Tusla decision to cut counselling funding has ‘savage consequences’

19.04.2017 Michael Smyth, Impact education divisional executive and Gina O'Brien, Impact education divisional chair, at the Impact education division conference at the Clayton City Hotel, Cork. Picture: David Keane.
Michael Smyth of IMPACT’s education divisional executive is a School Completion Programme officer.

IMPACT has criticised a decision by Tusla, the child and family agency, over a decision to cut all funding for counselling services to the School Completion Programme (SCP). The cuts take effect from 1st September.

SCP worker Michael Smyth criticised the move during a speech to delegates at IMPACT’s education conference in Cork this afternoon. “The rationale? They told us, we can’t give it to all programmes, so we’re not going to give it to any School Completion Programme.

“This is an infantile explanation for a decision with savage consequences.

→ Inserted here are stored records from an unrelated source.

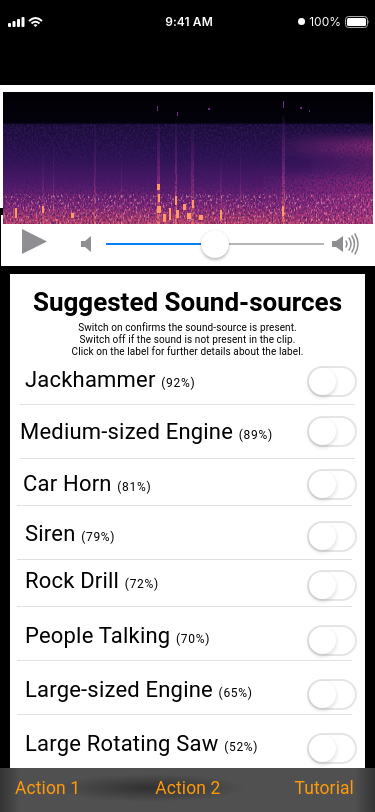
<!DOCTYPE html>
<html lang="en">
<head>
<meta charset="utf-8">
<title>Suggested Sound-sources</title>
<style>
:root {
  --ink: #000;
  --paper: #fff;
  --rule: #e0e0e0;
  --toggle-line: #e5e5e5;
  --icon: #8e8e93;
  --track: #b7b7b7;
  --progress: #0a7ff0;
  --accent: #ff9b0a;
}
* { box-sizing: border-box; margin: 0; padding: 0; }
html, body { width: 375px; height: 812px; overflow: hidden; }
body { background: var(--ink); color: var(--ink); font-family: Roboto, "Open Sans", sans-serif; }
.screen { position: relative; width: 375px; height: 812px; overflow: hidden; background: var(--ink); }
svg { display: block; }

.status {
  display: grid; grid-template-columns: 1fr auto 1fr; align-items: center;
  height: 44px; padding: 0 5px 1px 8px;
  color: var(--paper); font: 600 12px/16px Inter, sans-serif;
}
.status-time { letter-spacing: .1px; }
.status-power { display: flex; justify-content: flex-end; align-items: center; gap: 4px; font-weight: 400; }
.status-dot { width: 7px; height: 7px; border-radius: 50%; background: var(--paper); }

.player { margin-top: 41px; height: 181px; padding: 7px 2px 0 3px; background: var(--paper); position: relative; }
.player::before { content: ""; position: absolute; left: 0; top: 123px; width: 3px; height: 7px; background: var(--ink); }
.player::after { content: ""; position: absolute; left: 0; top: 130px; width: 1px; height: 51px; background: var(--ink); }
.controls { display: flex; align-items: center; height: 40px; padding: 0 14px 0 19px; }
.play { margin-top: -5px; }
.quiet { margin-left: 33px; }
.slider { flex: 1; height: 2px; margin: 0 8px 0 14px; position: relative; background: linear-gradient(90deg, var(--progress) 50%, var(--track) 50%); }
.slider-thumb {
  position: absolute; left: calc(50% - 14px); top: -13px; width: 28px; height: 28px; border-radius: 50%;
  background: var(--paper); box-shadow: 0 2px 3px rgba(0,0,0,.24), 0 0 1px rgba(0,0,0,.15);
}

.sources { margin: 8px 10px 0; height: 538px; padding-top: 14px; background: var(--paper); }
h1 { font-size: 26px; line-height: 28px; font-weight: 600; text-align: center; white-space: nowrap; }
.help { height: 42px; padding-top: 6px; font-size: 10px; line-height: 12px; letter-spacing: .1px; text-align: center; }
.source-list { list-style: none; }
.source {
  --indent: 15px; --label-shift: 0px; --toggle-shift: 0px; --row: 54px;
  position: relative; display: flex; justify-content: space-between; align-items: center;
  height: var(--row); padding: 0 8px 0 var(--indent);
}
.source::after { content: ""; position: absolute; left: 7px; right: 13px; bottom: 0; height: 1px; background: var(--rule); }
.source.inset::after { left: 10px; right: 10px; }
.source:last-child::after { display: none; }
.source.short { --row: 47px; }
.source.low { --label-shift: 3px; --toggle-shift: 6px; }
.source a { position: relative; top: var(--label-shift); color: inherit; text-decoration: none; font-size: 22px; line-height: 26px; letter-spacing: .2px; white-space: nowrap; }
.source small { font-size: 12px; letter-spacing: .7px; }
.toggle {
  position: relative; top: var(--toggle-shift); width: 50px; height: 31px; flex: none;
  border: 2px solid var(--toggle-line); border-radius: 16px; background: var(--paper);
}
.toggle::before {
  content: ""; position: absolute; left: 0; top: 0; width: 27px; height: 27px; border-radius: 50%;
  background: var(--paper); box-shadow: 0 2px 4px rgba(0,0,0,.16);
}

.actions {
  position: absolute; left: 0; right: 0; bottom: 0; height: 44px; padding: 0 21px 4px 15px;
  display: flex; justify-content: space-between; align-items: center;
  background: radial-gradient(ellipse 95px 14px at 150px 20px, rgba(35,35,35,.7), rgba(35,35,35,0)), linear-gradient(90deg, #333, #505050 20px, #505050 355px, #333);
}
.actions a { color: var(--accent); font-size: 17.5px; line-height: 22px; letter-spacing: .1px; text-decoration: none; }
.actions a:nth-child(2) { margin-left: 1px; }
</style>
</head>
<body>
<main class="screen">
  <header class="status">
    <svg width="35" height="12" viewBox="0 0 35 12" fill="#fff" aria-label="Signal and wireless">
      <rect x="0" y="7" width="3" height="4" rx="1"/>
      <rect x="4.5" y="5" width="3" height="6" rx="1"/>
      <rect x="9" y="3" width="3" height="8" rx="1"/>
      <rect x="13.5" y="1" width="3" height="10" rx="1"/>
      <g fill="none" stroke="#fff" stroke-width="2">
        <path d="M21 5 Q27.500 -1 34 5"/>
        <path d="M23.500 7.500 Q27.500 4 31.500 7.500"/>
      </g>
      <path d="M25.500 9 Q27.500 7.500 29.500 9 L27.500 11 Z"/>
    </svg>
    <span class="status-time">9:41 AM</span>
    <span class="status-power">
      <i class="status-dot"></i>
      <span>100%</span>
      <svg width="25" height="12" viewBox="0 0 25 12" aria-label="Battery full">
        <rect x=".5" y=".5" width="22" height="11" rx="3" fill="none" stroke="#aaa"/>
        <rect x="2" y="2" width="19" height="8" rx="1.500" fill="#fff"/>
        <path d="M23.500 4 Q25 6 23.500 8 Z" fill="#aaa"/>
      </svg>
    </span>
  </header>

  <section class="player" aria-label="Audio clip">
    <svg class="spectrogram" width="370" height="132" viewBox="0 0 370 132" role="img" aria-label="Spectrogram of the audio clip">
      <defs>
        <linearGradient id="energy" x1="0" y1="0" x2="0" y2="1">
          <stop offset="0" stop-color="#000003"/>
          <stop offset=".23" stop-color="#03020c"/>
          <stop offset=".25" stop-color="#170c35"/>
          <stop offset=".5" stop-color="#2b1152"/>
          <stop offset=".7" stop-color="#521a6b"/>
          <stop offset=".86" stop-color="#86267a"/>
          <stop offset="1" stop-color="#c9446a"/>
        </linearGradient>
        <linearGradient id="streak" x1="0" y1="0" x2="0" y2="1">
          <stop offset="0" stop-color="#6a2390" stop-opacity=".1"/>
          <stop offset=".5" stop-color="#9b2f8c" stop-opacity=".6"/>
          <stop offset="1" stop-color="#ef6a63"/>
        </linearGradient>
        <linearGradient id="swell">
          <stop offset="0" stop-color="#a52e86" stop-opacity="0"/>
          <stop offset=".5" stop-color="#a52e86" stop-opacity=".45"/>
          <stop offset="1" stop-color="#b6357f" stop-opacity=".75"/>
        </linearGradient>
        <filter id="soft" x="-20%" y="-60%" width="140%" height="220%"><feGaussianBlur stdDeviation="5"/></filter>
        <filter id="dark-grain" x="0" y="0" width="100%" height="100%">
          <feTurbulence type="fractalNoise" baseFrequency=".65 .4" numOctaves="2" seed="4"/>
          <feColorMatrix values="0 0 0 0 .04 0 0 0 0 .01 0 0 0 0 .12 3 0 0 0 -1.200"/>
        </filter>
        <filter id="bright-grain" x="0" y="0" width="100%" height="100%">
          <feTurbulence type="fractalNoise" baseFrequency=".6 .3" numOctaves="2" seed="9"/>
          <feColorMatrix values="0 0 0 0 .95 0 0 0 0 .4 0 0 0 0 .45 0 4 0 0 -2.200"/>
        </filter>
        <clipPath id="frame"><rect width="370" height="132"/></clipPath>
      </defs>
      <g clip-path="url(#frame)">
        <rect width="370" height="132" fill="url(#energy)"/>
        <g filter="url(#soft)">
          <rect x="270" y="46" width="110" height="18" fill="url(#swell)"/>
          <rect x="250" y="84" width="130" height="50" fill="url(#swell)"/>
          <rect x="295" y="66" width="85" height="16" fill="url(#swell)" opacity=".5"/>
        </g>
        <g fill="url(#streak)">
          <rect x="39" y="60" width="2" height="72" opacity=".6"/>
          <rect x="50" y="40" width="1" height="92" opacity=".5"/>
          <rect x="91" y="32" width="2" height="100" opacity=".6"/>
          <rect x="118" y="52" width="1" height="80" opacity=".5"/>
          <rect x="154" y="32" width="3" height="100"/>
          <rect x="172" y="30" width="2" height="102"/>
          <rect x="188" y="34" width="3" height="98" opacity=".8"/>
          <rect x="217" y="66" width="2" height="66" opacity=".7"/>
          <rect x="237" y="40" width="1" height="92" opacity=".4"/>
          <rect x="279" y="24" width="3" height="108"/>
        </g>
        <rect y="32" width="370" height="100" filter="url(#dark-grain)" opacity=".7"/>
        <rect y="102" width="370" height="30" filter="url(#bright-grain)" opacity=".65"/>
        <g fill="#ff9a66">
          <rect x="154" y="92" width="3" height="6"/><rect x="155" y="102" width="2" height="8"/>
          <rect x="154" y="114" width="4" height="7"/><rect x="160" y="122" width="3" height="8"/>
          <rect x="166" y="116" width="2" height="12"/><rect x="172" y="104" width="2" height="9"/>
          <rect x="173" y="118" width="3" height="8"/><rect x="180" y="112" width="3" height="6"/>
          <rect x="184" y="121" width="4" height="6"/><rect x="189" y="108" width="2" height="8"/>
          <rect x="196" y="123" width="4" height="5"/><rect x="12" y="116" width="2" height="10"/>
          <rect x="39" y="114" width="2" height="7"/><rect x="68" y="121" width="3" height="5"/>
          <rect x="217" y="118" width="2" height="9"/><rect x="279" y="114" width="2" height="10"/>
        </g>
        <g fill="#6b2a8c">
          <rect x="154" y="14" width="1" height="5"/><rect x="174" y="20" width="1" height="4"/>
          <rect x="205" y="16" width="2" height="2"/><rect x="280" y="9" width="1" height="7"/>
          <rect x="297" y="15" width="2" height="2"/><rect x="306" y="18" width="1" height="2"/>
        </g>
      </g>
    </svg>
    <div class="controls">
      <svg class="play" width="25" height="25" viewBox="0 0 25 25" aria-label="Play"><polygon points="0,0 25,12.500 0,25" fill="#8e8e93"/></svg>
      <svg class="quiet" width="12" height="16" viewBox="0 0 12 16" aria-label="Quieter"><path d="M1 5 H5 L11 0 V16 L5 11 H1 Z" fill="#8e8e93"/></svg>
      <div class="slider"><span class="slider-thumb"></span></div>
      <svg class="loud" width="27" height="22" viewBox="0 0 27 22" aria-label="Louder">
        <path d="M0 8 H4 L11 3 V19 L4 14 H0 Z" fill="#8e8e93"/>
        <g fill="none" stroke="#8e8e93" stroke-width="1.500" stroke-linecap="round">
          <path d="M14 8 Q16 11 14 14"/><path d="M17 5 Q21 11 17 17"/><path d="M20 3 Q25 11 20 19"/><path d="M23 1 Q29 11 23 21"/>
        </g>
      </svg>
    </div>
  </section>

  <section class="sources">
    <h1>Suggested Sound-sources</h1>
    <p class="help">Switch on confirms the sound-source is present.<br>Switch off if the sound is not present in the clip.<br>Click on the label for further details about the label.</p>
    <ul class="source-list">
      <li class="source short inset"><a href="#">Jackhammer <small>(92%)</small></a><span class="toggle"></span></li>
      <li class="source inset" style="--indent:10px; --label-shift:1px; --toggle-shift:-1px"><a href="#">Medium-sized Engine <small>(89%)</small></a><span class="toggle"></span></li>
      <li class="source short" style="--indent:13px; --label-shift:3px; --toggle-shift:2px"><a href="#">Car Horn <small>(81%)</small></a><span class="toggle"></span></li>
      <li class="source" style="--label-shift:2px; --toggle-shift:3px"><a href="#">Siren <small>(79%)</small></a><span class="toggle"></span></li>
      <li class="source short" style="--label-shift:-1px; --toggle-shift:2px"><a href="#">Rock Drill <small>(72%)</small></a><span class="toggle"></span></li>
      <li class="source low"><a href="#">People Talking <small>(70%)</small></a><span class="toggle"></span></li>
      <li class="source low"><a href="#">Large-sized Engine <small>(65%)</small></a><span class="toggle"></span></li>
      <li class="source low"><a href="#">Large Rotating Saw <small>(52%)</small></a><span class="toggle"></span></li>
    </ul>
  </section>

  <nav class="actions">
    <a href="#">Action 1</a>
    <a href="#">Action 2</a>
    <a href="#">Tutorial</a>
  </nav>
</main>
</body>
</html>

Where it hits hardest there are no alternative services available, so the message this sends to the most disadvantaged children in the country is that they’re on their own,” he said.

The School Completion Programme was established in 2002 and provides strategic support to vulnerable children, enabling them to complete their second level education. The programme was devised by the then Department of Education and Science in 2002 and moved to the newly formed Department of Children and Youth Affairs in 2011. It was subsumed into Tusla in 2014.

The programme is made up of 124 local projects, which work in 470 primary schools and 224 secondary schools nationwide.

The Economic and Social Research Institute published its report into the School Completion Programme in October 2015. The ESRI study highlighted the programme’s ability to access vital information about the family and home life of children in the programme, the opportunities arising from a less formal communication with children and parents, and the immediate support from the SCP counselling service.

Mr Smyth added, “The ESRI report came after years of very damaging cuts, which means we operate now with only two thirds of the funding we began with in 2002. Those cuts forced many SCPs to suspend some elements of the programme, and as you can see, that slash and burn approach continues despite our best efforts.”

The programme received €32m in funding in 2002. It now has an annual budget of €24m. The ESRI found that the cuts curtailed SCP provision at a time of growing need, and that the pattern of funding cuts was at odds with international evidence that early intervention is more successful – and more cost effective – than remedial intervention when young people drop-out of education.

Mr Smyth added that the Minister for Education and Skills Richard Bruton TD, in his address to conference last night, had conceded that “too many of our children still fall through the cracks, and are in danger of being left behind.”